  1. Image coordinates: The image latitude and longitude is assumed to specify the position of the image center.
  2. Camera opening angle: The camera opening angle is assumed to be 90°.
  3. Camera orientation: The camera is assumed to point straight down to the ground.
  4. Yaw: A yaw of 0° is assumed to point north, 90° to point east.
  5. Pixel shape: A pixel of the image is assumed to have a square shape.

Position estimation

The annotation position estimation is performed in multiple steps:

  1. The annotation position relative to the image center is calculated (annotation offset) and then rotated according to the yaw around the image center.

  2. The annotation offset in pixels is transformed to the offset in meters. For this, the assumptions about the camera opening angle and orientation are used. If the opening angle is 90° and the camera points straight down, the width of the image content can be assumed to be twice the distance of the camera to the sea floor (as the camera viewport is a right-angled triangle). The image width in meters determines the width of a single pixel (which is assumed to be a square) in meters, which in turn is used to transform the annotation offset to meters.

  3. The final annotation position on the world map is determined by shifting the image center latitude/longitude coordinates by the previously calculated offset of the annotation in meters. The coordinate shift is calculated using the following simplified flat earth calculation in pseudo code (reference):

    // Position, decimal degrees.
    // Offsets in meters (north, east).
    // Earth's radius, sphere.
    R = 6378137
    // Coordinate offsets in radians.
    dLat = dn / R
    dLon = de / (R * COS( PI * lat / 180 ))
    // Offset position, decimal degrees.
    latO = lat + dLat * 180 / PI
    lonO = lon + dLon * 180 / PI

    If the previously mentioned assumptions are met, the displacement error introduced by this calculation should be quite small, as the offset from the image center position should be very small as well.

Filtering in QGIS

Filtering of an annotation location report is done in the same way than filtering of an image annotation image location report. However, the annotation location report contains a different and fixed set of properties for each annotation. The most important properties are probably "_label_name" and "_label_id", which allow you to filter the annotation positions based on the label that is attached to the annotation. For example, a query to show only positions of annotations that have the "Sponge" label attached may look like this:

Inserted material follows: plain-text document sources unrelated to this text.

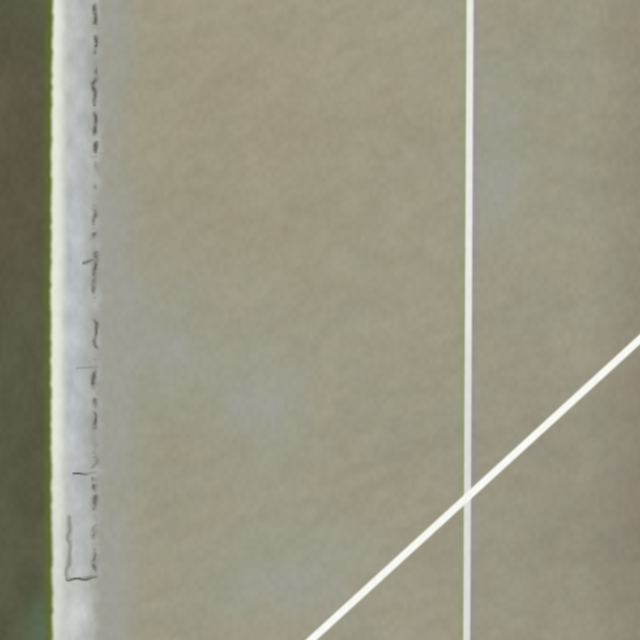
Give the GLSL for this texture, as a Shadertoy shader.

```glsl
#define GROUND vec3(0.610, 0.598, 0.515)
#define WORN vec3(0.620, 0.622, 0.590)
#define VERGE vec3(0.345, 0.345, 0.265)
#define KERB vec3(0.735, 0.745, 0.725)
#define PAINT vec3(0.945, 0.945, 0.925)
#define KERB_EDGE 0.078
#define JOINT_X 0.148
#define SEAM_START 0.095
#define SEAM_STEP 0.165
#define LINE_HALF 0.0054
#define SOFTNESS 0.0026
#define GRAIN 0.020

float hash(vec2 cell) {
    vec3 q = fract(cell.xyx * 0.1031);
    q += dot(q, q.yzx + 33.33);
    return fract((q.x + q.y) * q.z);
}

float noise(vec2 p) {
    vec2 i = floor(p), f = fract(p);
    f = f * f * (3.0 - 2.0 * f);
    return mix(mix(hash(i), hash(i + vec2(1, 0)), f.x),
               mix(hash(i + vec2(0, 1)), hash(i + vec2(1, 1)), f.x), f.y);
}

float fbm(vec2 p) {
    float sum = 0.0, amp = 0.5;
    for (int i = 0; i < 4; i++) {
        sum += amp * noise(p);
        p = mat2(1.6, 1.2, -1.2, 1.6) * p + 7.3;
        amp *= 0.5;
    }
    return sum / 0.9375;
}

// Soft elliptical patch
float patchAt(vec2 p, vec2 center, vec2 size) {
    vec2 d = (p - center) / size;
    return exp(-dot(d, d));
}

// Soft band around a signed distance
float band(float d, float halfWidth, float soft) {
    return 1.0 - smoothstep(halfWidth - soft, halfWidth + soft, abs(d));
}

float segmentDistance(vec2 p, vec2 a, vec2 b) {
    vec2 pa = p - a, ba = b - a;
    return length(pa - ba * clamp(dot(pa, ba) / dot(ba, ba), 0.0, 1.0));
}

vec3 groundColor(vec2 p) {
    // Mottling drawn out along a shallow diagonal
    vec2 streak = vec2(p.x * 0.9 + p.y * 0.4, p.y * 0.9 - p.x * 0.4);
    vec3 col = GROUND + 0.03 * (fbm(streak * vec2(9.0, 15.0) + 3.0) - 0.5);
    col += 0.04 * (fbm(streak * vec2(35.0, 60.0)) - 0.5);
    col += vec3(0.016, -0.008, -0.016) * (fbm(p * 20.0 + 20.0) - 0.5);
    // Warm upper area and darker right border
    col += vec3(0.015, 0.002, -0.008) * patchAt(p, vec2(0.40, 0.88), vec2(0.25));
    col -= vec3(0.045, 0.055, 0.045) * smoothstep(0.90, 1.02, p.x);
    col -= vec3(0.03, 0.035, 0.015) * patchAt(p, vec2(0.92, 0.20), vec2(0.20, 0.22));
    // Worn, cool patches and the dusty strip by the kerb
    float worn = patchAt(p, vec2(0.25, 0.46), vec2(0.10, 0.11))
               + patchAt(p, vec2(0.41, 0.38), vec2(0.07, 0.09))
               + 0.8 * patchAt(p, vec2(0.45, 0.10), vec2(0.14, 0.08))
               + 0.8 * patchAt(p, vec2(0.78, 0.74), vec2(0.05, 0.18))
               + 1.4 * smoothstep(0.24, 0.155, p.x);
    return mix(col, WORN, clamp(worn * (0.2 + fbm(p * 22.0)), 0.0, 0.9));
}

vec3 kerbColor(vec2 p) {
    vec3 col = KERB + 0.12 * (fbm(p * vec2(55.0, 32.0)) - 0.5);
    col += vec3(-0.01, 0.0, 0.03) * patchAt(p, vec2(0.115, 0.5), vec2(0.02, 0.4));
    col -= vec3(0.08, 0.08, 0.085) * smoothstep(0.112, 0.15, p.x);
    // Bright lip along the drop
    float lip = smoothstep(0.109, 0.087, p.x) * mix(0.6, 1.0, smoothstep(0.1, 0.35, p.y));
    return mix(col, vec3(0.89, 0.905, 0.85), lip);
}

// Broken joint, cross seams and the loose block at the foot
float crackMask(vec2 p, float soft) {
    p += 0.007 * (vec2(noise(p * 75.0), noise(p * 75.0 + 40.0)) - 0.5);
    float wear = smoothstep(0.35, 0.8, fbm(p * vec2(40.0, 65.0) + 11.0));
    float cracks = wear * smoothstep(0.08, 0.13, p.y) * band(p.x - JOINT_X, 0.003, 0.004);
    for (int i = 0; i < 5; i++) {
        float y = SEAM_START + SEAM_STEP * float(i);
        float reach = mix(0.105, 0.142, float(i) / 4.0);
        float d = segmentDistance(p, vec2(reach, y), vec2(0.151, y + 0.002));
        cracks = max(cracks, (0.85 - 0.12 * float(i)) * (0.4 + wear) * band(d, 0.002, soft));
    }
    float side = segmentDistance(p, vec2(0.105, 0.10), vec2(0.108, 0.19));
    return min(max(cracks, 0.45 * band(side, 0.003, 0.004)), 0.9);
}

void mainImage(out vec4 fragColor, in vec2 fragCoord) {
    vec2 p = fragCoord / iResolution.xy;
    float soft = max(SOFTNESS, 1.0 / iResolution.y);
    // Ground and kerb with a ragged inner border
    float ragged = 0.028 * (fbm(p.yx * vec2(60.0, 40.0)) - 0.5);
    vec3 col = mix(groundColor(p), kerbColor(p), smoothstep(0.162, 0.146, p.x + ragged));
    col += 0.08 * patchAt(p, vec2(0.126, 0.05), vec2(0.017, 0.03));
    col = mix(col, vec3(0.38, 0.37, 0.34), crackMask(p, soft));
    // Dark verge and its green fringe
    float edge = KERB_EDGE + 0.003 * (2.0 * p.y - 1.0) * (2.0 * p.y - 1.0);
    edge += 0.002 * (noise(vec2(p.y * 110.0, 5.0)) - 0.5);
    vec3 verge = VERGE + 0.06 * (fbm(p * vec2(24.0, 14.0)) - 0.5);
    verge += vec3(0.025, 0.005, 0.01) * patchAt(p, vec2(0.02, 0.75), vec2(0.06, 0.2));
    verge += vec3(0.0, 0.06, 0.05) * patchAt(p, vec2(0.065, 0.02), vec2(0.03, 0.05));
    verge = mix(verge, vec3(0.37, 0.42, 0.18), 0.8 * smoothstep(0.016, 0.002, edge - p.x));
    col = mix(verge, col, smoothstep(-0.003, 0.006, p.x - edge));
    // Painted lines with faint colour fringes
    float upright = p.x - mix(0.7292, 0.7345, p.y);
    float slanted = dot(p - vec2(0.486, 0.0), normalize(vec2(0.470, -0.514)));
    col += vec3(-0.02, 0.01, -0.04) * band(upright + 0.009, 0.004, 0.005);
    col += vec3(-0.01, -0.02, 0.06) * band(upright - 0.009, 0.004, 0.005);
    float fade = 0.03 + 0.05 * smoothstep(0.6, 0.3, p.y);
    col = mix(col, PAINT - fade, band(upright, LINE_HALF, soft));
    col = mix(col, PAINT + 0.03, band(slanted, LINE_HALF * 1.1, soft));
    // Fine surface grain
    col += GRAIN * (noise(p * vec2(150.0, 110.0)) - 0.5);
    fragColor = vec4(clamp(col, 0.0, 1.0), 1.0);
}
```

"_label_name" = 'Sponge'

Please note the different use of "" to enclose a field identifier and '' to enclose a fixed string.